═══ Extracted entries
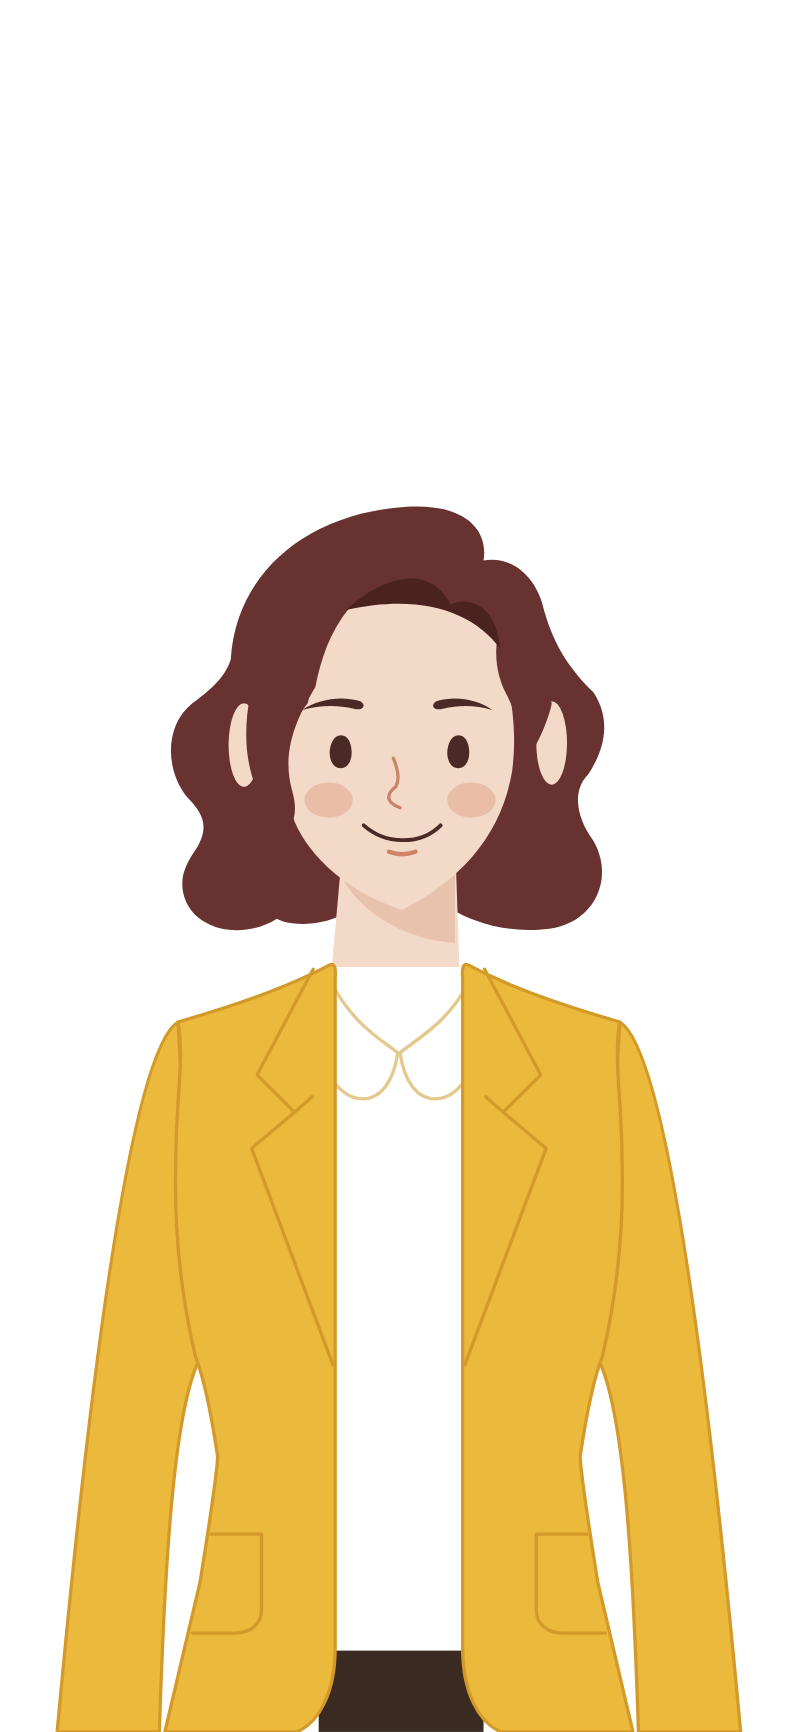
<!DOCTYPE html>
<html lang="en">
<head>
<meta charset="utf-8">
<title>Woman in Mustard Blazer</title>
<style>
  :root {
    --page: #ffffff;
    --hair: #673230;
    --hair-shade: #4a231f;
    --skin: #f3d9c8;
    --skin-shade: #e7c3ad;
    --blush: #e9bda7;
    --feature: #4a2a24;
    --nose: #c98565;
    --lips: #d08466;
    --blazer: #ebb93b;
    --blazer-line: #d39a2a;
    --shirt: #ffffff;
    --collar-line: #e4c98d;
    --trousers: #3a2a22;
  }
  html, body {
    margin: 0;
    padding: 0;
    width: 800px;
    height: 1732px;
    overflow: hidden;
    background: var(--page);
  }
  .portrait { display: block; width: 800px; height: 1732px; }
  .hair { fill: var(--hair); }
  .hair-shade { fill: var(--hair-shade); }
  .skin { fill: var(--skin); }
  .skin-shade { fill: var(--skin-shade); }
  .blush { fill: var(--blush); }
  .feature { fill: var(--feature); }
  .brow { fill: var(--feature); }
  .nose { fill: none; stroke: var(--nose); stroke-width: 3; stroke-linecap: round; stroke-linejoin: round; }
  .smile { fill: none; stroke: var(--feature); stroke-width: 3.5; stroke-linecap: round; }
  .lip { fill: none; stroke: var(--lips); stroke-width: 4; stroke-linecap: round; }
  .shirt { fill: var(--shirt); }
  .collar { fill: var(--shirt); stroke: var(--collar-line); stroke-width: 3; }
  .blazer { fill: var(--blazer); stroke: var(--blazer-line); stroke-width: 3; stroke-linejoin: round; }
  .seam { fill: none; stroke: var(--blazer-line); stroke-width: 3; stroke-linejoin: round; stroke-linecap: round; }
  .trousers { fill: var(--trousers); }
</style>
</head>
<body>
<svg class="portrait" viewBox="0 0 728 1576" preserveAspectRatio="xMidYMid meet" role="img" aria-label="Smiling woman with wavy auburn hair in a mustard blazer">
  <defs>
    <g id="blazer-half">
      <path class="blazer" d="M162 930 C120 955 82 1250 52 1576 L145 1576 C150 1420 158 1290 180 1240 Z"/>
      <path class="blazer" d="M162 930 C230 910 268 895 300 878 C304 876 306 880 305 890 L305 1500 C305 1540 290 1568 270 1576 L150 1576 L182 1440 C190 1390 198 1340 198 1325 C192 1285 184 1250 178 1235 C165 1180 158 1120 160 1055 C160 1000 168 965 162 930 Z"/>
      <path class="seam" d="M285 882 L234 978 L268 1012 L284 998 M268 1012 L229 1045 L303 1242"/>
      <path class="seam" d="M192 1396 L238 1396 L238 1465 C238 1478 228 1486 214 1486 L175 1486"/>
    </g>
    <path id="eye" d="M0 -16 C8 -16 10 -6 10 0 C10 8 6 14 0 14 C-6 14 -10 8 -10 0 C-10 -8 -6 -16 0 -16 Z"/>
  </defs>

  <g class="hair-back">
    <path class="hair" d="M210 600 C215 520 280 470 360 462 C420 455 445 480 440 510 C470 505 490 530 495 555 C505 590 520 610 540 630 C560 660 545 690 535 705 C520 720 525 745 540 765 C560 800 540 840 500 845 C460 850 430 838 412 828 L320 828 C292 845 262 842 252 836 C222 855 182 847 170 822 C160 800 170 785 180 770 C190 752 185 740 170 725 C150 700 150 660 175 640 C195 625 205 615 210 600 Z"/>
  </g>

  <g class="neck">
    <path class="skin" d="M310 790 L415 790 L418 880 L362 962 L302 880 Z"/>
    <path class="skin-shade" d="M312 800 C330 832 370 855 414 858 L414 795 Z"/>
  </g>

  <g class="head">
    <ellipse class="skin" cx="222" cy="678" rx="14" ry="38"/>
    <ellipse class="skin" cx="502" cy="676" rx="14" ry="38"/>
    <path class="skin" d="M315 555 C350 538 420 538 455 590 C462 622 472 655 466 702 C456 760 420 800 366 828 C310 810 276 772 266 742 C255 702 262 660 280 640 C290 600 300 575 315 555 Z"/>
    <path class="hair" d="M318 553 C300 575 292 600 287 625 C272 650 255 682 266 720 C273 745 263 752 260 760 C236 732 220 700 225 650 C230 600 272 560 318 553 Z"/>
    <path class="hair" d="M452 585 C450 605 455 620 460 630 C476 660 476 690 468 706 C490 684 502 645 502 640 L492 575 Z"/>
    <path class="hair-shade" d="M315 555 C342 530 388 508 410 550 C426 542 452 550 455 590 C430 556 382 540 315 555 Z"/>

    <path class="brow" d="M275 646 C290 636 310 633 328 638 C334 642 330 647 322 645 C306 641 290 642 275 646 Z"/>
    <path class="brow" d="M448 646 C434 636 414 633 397 638 C391 642 395 647 403 645 C419 641 434 642 448 646 Z"/>
    <use href="#eye" class="feature" x="310" y="685"/>
    <use href="#eye" class="feature" x="417" y="685"/>
    <ellipse class="blush" cx="299" cy="728" rx="22" ry="16"/>
    <ellipse class="blush" cx="429" cy="728" rx="22" ry="16"/>
    <path class="nose" d="M358 690 C362 700 364 710 360 716 C352 722 350 730 364 735"/>
    <path class="smile" d="M331 751 C350 768 382 770 401 751"/>
    <path class="lip" d="M354 775 C362 778 370 778 378 775"/>
  </g>

  <g class="outfit">
    <rect class="trousers" x="290" y="1500" width="150" height="76"/>
    <rect class="shirt" x="300" y="880" width="128" height="622"/>
    <path class="collar" d="M302 895 C320 930 345 945 362 958 C358 985 346 1000 330 1000 C316 1000 305 988 300 978 Z"/>
    <path class="collar" d="M426 895 C408 930 380 945 364 958 C368 985 380 1000 396 1000 C410 1000 421 988 426 978 Z"/>
    <use href="#blazer-half"/>
    <use href="#blazer-half" transform="translate(726 0) scale(-1 1)"/>
  </g>
</svg>
</body>
</html>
══════
__Work instructions__. Copy the data above line for line, skipping every picture.

__Exercise output__.
<!DOCTYPE html>
<html lang="en">
<head>
<meta charset="utf-8">
<title>Woman in Mustard Blazer</title>
<style>
  :root {
    --page: #ffffff;
    --hair: #673230;
    --hair-shade: #4a231f;
    --skin: #f3d9c8;
    --skin-shade: #e7c3ad;
    --blush: #e9bda7;
    --feature: #4a2a24;
    --nose: #c98565;
    --lips: #d08466;
    --blazer: #ebb93b;
    --blazer-line: #d39a2a;
    --shirt: #ffffff;
    --collar-line: #e4c98d;
    --trousers: #3a2a22;
  }
  html, body {
    margin: 0;
    padding: 0;
    width: 800px;
    height: 1732px;
    overflow: hidden;
    background: var(--page);
  }
  .portrait { display: block; width: 800px; height: 1732px; }
  .hair { fill: var(--hair); }
  .hair-shade { fill: var(--hair-shade); }
  .skin { fill: var(--skin); }
  .skin-shade { fill: var(--skin-shade); }
  .blush { fill: var(--blush); }
  .feature { fill: var(--feature); }
  .brow { fill: var(--feature); }
  .nose { fill: none; stroke: var(--nose); stroke-width: 3; stroke-linecap: round; stroke-linejoin: round; }
  .smile { fill: none; stroke: var(--feature); stroke-width: 3.5; stroke-linecap: round; }
  .lip { fill: none; stroke: var(--lips); stroke-width: 4; stroke-linecap: round; }
  .shirt { fill: var(--shirt); }
  .collar { fill: var(--shirt); stroke: var(--collar-line); stroke-width: 3; }
  .blazer { fill: var(--blazer); stroke: var(--blazer-line); stroke-width: 3; stroke-linejoin: round; }
  .seam { fill: none; stroke: var(--blazer-line); stroke-width: 3; stroke-linejoin: round; stroke-linecap: round; }
  .trousers { fill: var(--trousers); }
</style>
</head>
<body>
<svg class="portrait" viewBox="0 0 728 1576" preserveAspectRatio="xMidYMid meet" role="img" aria-label="Smiling woman with wavy auburn hair in a mustard blazer">
  <defs>
    <g id="blazer-half">
      <path class="blazer" d="M162 930 C120 955 82 1250 52 1576 L145 1576 C150 1420 158 1290 180 1240 Z"/>
      <path class="blazer" d="M162 930 C230 910 268 895 300 878 C304 876 306 880 305 890 L305 1500 C305 1540 290 1568 270 1576 L150 1576 L182 1440 C190 1390 198 1340 198 1325 C192 1285 184 1250 178 1235 C165 1180 158 1120 160 1055 C160 1000 168 965 162 930 Z"/>
      <path class="seam" d="M285 882 L234 978 L268 1012 L284 998 M268 1012 L229 1045 L303 1242"/>
      <path class="seam" d="M192 1396 L238 1396 L238 1465 C238 1478 228 1486 214 1486 L175 1486"/>
    </g>
    <path id="eye" d="M0 -16 C8 -16 10 -6 10 0 C10 8 6 14 0 14 C-6 14 -10 8 -10 0 C-10 -8 -6 -16 0 -16 Z"/>
  </defs>

  <g class="hair-back">
    <path class="hair" d="M210 600 C215 520 280 470 360 462 C420 455 445 480 440 510 C470 505 490 530 495 555 C505 590 520 610 540 630 C560 660 545 690 535 705 C520 720 525 745 540 765 C560 800 540 840 500 845 C460 850 430 838 412 828 L320 828 C292 845 262 842 252 836 C222 855 182 847 170 822 C160 800 170 785 180 770 C190 752 185 740 170 725 C150 700 150 660 175 640 C195 625 205 615 210 600 Z"/>
  </g>

  <g class="neck">
    <path class="skin" d="M310 790 L415 790 L418 880 L362 962 L302 880 Z"/>
    <path class="skin-shade" d="M312 800 C330 832 370 855 414 858 L414 795 Z"/>
  </g>

  <g class="head">
    <ellipse class="skin" cx="222" cy="678" rx="14" ry="38"/>
    <ellipse class="skin" cx="502" cy="676" rx="14" ry="38"/>
    <path class="skin" d="M315 555 C350 538 420 538 455 590 C462 622 472 655 466 702 C456 760 420 800 366 828 C310 810 276 772 266 742 C255 702 262 660 280 640 C290 600 300 575 315 555 Z"/>
    <path class="hair" d="M318 553 C300 575 292 600 287 625 C272 650 255 682 266 720 C273 745 263 752 260 760 C236 732 220 700 225 650 C230 600 272 560 318 553 Z"/>
    <path class="hair" d="M452 585 C450 605 455 620 460 630 C476 660 476 690 468 706 C490 684 502 645 502 640 L492 575 Z"/>
    <path class="hair-shade" d="M315 555 C342 530 388 508 410 550 C426 542 452 550 455 590 C430 556 382 540 315 555 Z"/>

    <path class="brow" d="M275 646 C290 636 310 633 328 638 C334 642 330 647 322 645 C306 641 290 642 275 646 Z"/>
    <path class="brow" d="M448 646 C434 636 414 633 397 638 C391 642 395 647 403 645 C419 641 434 642 448 646 Z"/>
    <use href="#eye" class="feature" x="310" y="685"/>
    <use href="#eye" class="feature" x="417" y="685"/>
    <ellipse class="blush" cx="299" cy="728" rx="22" ry="16"/>
    <ellipse class="blush" cx="429" cy="728" rx="22" ry="16"/>
    <path class="nose" d="M358 690 C362 700 364 710 360 716 C352 722 350 730 364 735"/>
    <path class="smile" d="M331 751 C350 768 382 770 401 751"/>
    <path class="lip" d="M354 775 C362 778 370 778 378 775"/>
  </g>

  <g class="outfit">
    <rect class="trousers" x="290" y="1500" width="150" height="76"/>
    <rect class="shirt" x="300" y="880" width="128" height="622"/>
    <path class="collar" d="M302 895 C320 930 345 945 362 958 C358 985 346 1000 330 1000 C316 1000 305 988 300 978 Z"/>
    <path class="collar" d="M426 895 C408 930 380 945 364 958 C368 985 380 1000 396 1000 C410 1000 421 988 426 978 Z"/>
    <use href="#blazer-half"/>
    <use href="#blazer-half" transform="translate(726 0) scale(-1 1)"/>
  </g>
</svg>
</body>
</html>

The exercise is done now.